Ajay Sood: Thinks the city’s access to the airport and the rest of the city is beneficial for Shawnee. He said the city can harness clean energy resources and focus on building up infrastructure. He would also like the city to create a better facility for the farmers market and also diversify the city’s produce and dining options by adding Asian grocery stores and restaurants.
Dawn Tubbesing: Prioritizes partnerships with the Shawnee chamber, Kansas Department of Commerce and other regional agencies to grow economic development. She cited the city’s unique opportunities with transportation and accessibility as advantages for growth. She wants the city to “convey professionalism and energy” to attract new businesses and assist current businesses. She said the city can use tax incentives are appropriate to invest in the community.
What do you think are the three greatest opportunities or challenges facing the Shawnee economy in the next 10 years, and how would you capitalize on them?
Stephanie Meyer: Showing that Shawnee is an attractive place to live by capitalizing on the city’s accessibility to both the new international airport and along the “animal health corridor” where many animal health-focused companies are located between Manhattan, Kansas, and Columbia, Missouri. Also, focusing on revitalizing the downtown corridor. Finally, capitalizing on the Valley of Champions on the western side of the city by attracting new retail and restaurants near the youth sports complexes.

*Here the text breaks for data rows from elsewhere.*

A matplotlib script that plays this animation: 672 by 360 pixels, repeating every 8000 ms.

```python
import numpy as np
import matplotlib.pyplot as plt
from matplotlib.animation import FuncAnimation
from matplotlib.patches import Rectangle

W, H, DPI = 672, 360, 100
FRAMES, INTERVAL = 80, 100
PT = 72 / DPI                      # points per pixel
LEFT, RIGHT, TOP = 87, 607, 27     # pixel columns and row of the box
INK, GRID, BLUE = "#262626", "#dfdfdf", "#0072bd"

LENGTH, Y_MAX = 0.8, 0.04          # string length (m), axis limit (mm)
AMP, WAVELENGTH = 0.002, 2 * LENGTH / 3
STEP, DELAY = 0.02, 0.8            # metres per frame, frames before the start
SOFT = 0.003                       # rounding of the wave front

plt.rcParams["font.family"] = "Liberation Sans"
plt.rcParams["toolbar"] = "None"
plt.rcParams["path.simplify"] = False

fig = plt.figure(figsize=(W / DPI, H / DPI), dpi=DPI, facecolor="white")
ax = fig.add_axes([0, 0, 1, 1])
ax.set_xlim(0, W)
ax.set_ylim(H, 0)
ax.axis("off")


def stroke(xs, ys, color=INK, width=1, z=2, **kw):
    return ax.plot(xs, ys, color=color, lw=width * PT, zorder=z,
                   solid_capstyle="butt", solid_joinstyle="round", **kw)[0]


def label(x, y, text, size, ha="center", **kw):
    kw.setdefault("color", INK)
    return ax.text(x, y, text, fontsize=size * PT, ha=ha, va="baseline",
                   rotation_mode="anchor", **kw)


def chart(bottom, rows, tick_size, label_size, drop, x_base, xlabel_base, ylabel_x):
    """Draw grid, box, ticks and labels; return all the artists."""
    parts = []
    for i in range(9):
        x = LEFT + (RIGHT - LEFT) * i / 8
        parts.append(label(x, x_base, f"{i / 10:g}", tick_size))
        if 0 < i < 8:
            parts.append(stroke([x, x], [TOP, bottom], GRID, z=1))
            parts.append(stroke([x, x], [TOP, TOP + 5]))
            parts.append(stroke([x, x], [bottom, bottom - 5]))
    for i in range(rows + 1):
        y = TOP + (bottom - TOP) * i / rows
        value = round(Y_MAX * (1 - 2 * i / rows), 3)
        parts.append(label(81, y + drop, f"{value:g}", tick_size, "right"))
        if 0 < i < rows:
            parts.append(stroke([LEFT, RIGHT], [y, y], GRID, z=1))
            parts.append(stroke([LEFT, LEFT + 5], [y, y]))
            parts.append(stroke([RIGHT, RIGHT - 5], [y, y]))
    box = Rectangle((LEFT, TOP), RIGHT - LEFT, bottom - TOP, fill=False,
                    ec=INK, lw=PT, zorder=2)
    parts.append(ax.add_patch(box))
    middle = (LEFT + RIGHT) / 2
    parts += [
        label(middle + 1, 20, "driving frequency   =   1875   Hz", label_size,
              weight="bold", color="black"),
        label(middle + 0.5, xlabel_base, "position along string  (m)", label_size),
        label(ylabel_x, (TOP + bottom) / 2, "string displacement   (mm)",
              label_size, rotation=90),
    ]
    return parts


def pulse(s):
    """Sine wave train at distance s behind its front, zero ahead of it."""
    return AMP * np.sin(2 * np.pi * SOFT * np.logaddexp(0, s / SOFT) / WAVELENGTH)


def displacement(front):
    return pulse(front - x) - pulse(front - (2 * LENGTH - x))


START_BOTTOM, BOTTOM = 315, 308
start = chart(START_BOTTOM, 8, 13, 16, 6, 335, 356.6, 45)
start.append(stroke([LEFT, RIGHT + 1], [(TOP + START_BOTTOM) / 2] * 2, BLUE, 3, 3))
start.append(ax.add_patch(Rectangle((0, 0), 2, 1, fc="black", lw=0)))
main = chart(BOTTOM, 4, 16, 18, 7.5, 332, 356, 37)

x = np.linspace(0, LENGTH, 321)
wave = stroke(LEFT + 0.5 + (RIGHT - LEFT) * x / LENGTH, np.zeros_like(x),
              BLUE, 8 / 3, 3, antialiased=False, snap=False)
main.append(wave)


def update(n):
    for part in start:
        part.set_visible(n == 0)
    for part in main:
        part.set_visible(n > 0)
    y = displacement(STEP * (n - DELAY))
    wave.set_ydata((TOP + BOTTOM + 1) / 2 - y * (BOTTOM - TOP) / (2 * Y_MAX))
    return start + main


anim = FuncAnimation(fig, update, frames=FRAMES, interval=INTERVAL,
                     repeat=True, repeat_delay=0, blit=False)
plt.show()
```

Ajay Sood: Transportation — providing $2 rides or building out mass transportation for a better commute. Also, building a kitchen for Meals on Wheels to assist with the aging population in the region. Finally, focusing on the city’s youth population by providing more education and ways to connect with each other.
Dawn Tubbesing: Revitalizing the downtown corridor, gateway areas and old retail area at 75th Street and Quivira Road. Also, shifting the development focus from box stores to “one-of-a-kind” retail that creates destination and that cannot be bought online. Finally, rebranding Shawnee as “open, inviting and able” to do business with the private sector.
Michelle Distler: Revitalizing the downtown corridor, also improving the Valley of Champions youth sports corridor on the western side of the city, and finally, creating destination spaces in the city.
What most distinguishes you from your opponents in this race, making you the best suited to serve as the mayor of Shawnee?
Michelle Distler: Involvement in the community, attending nearly every local event and being an active resident.
Dawn Tubbesing: “Strong” professionalism and experience on the city council and economic development council and chamber of commerce, and a background in finance.
Ajay Sood: Being a love guru, connecting and communicating with others, and being eco-friendly.
Stephanie Meyer: A first-generation college graduate with a background in public administration, dedication to public service and a “strong sense of professionalism.”
Editor’s noted: This story has been updated to clarify Dawn Tubbesing’s response to the question about the city budget and the value of the Shawnee tax dollar. Tubbesing said she would want to allocate any future tax revenues generated from an increase in assessed valuations to stormwater projects and also focus some dollars on economic development.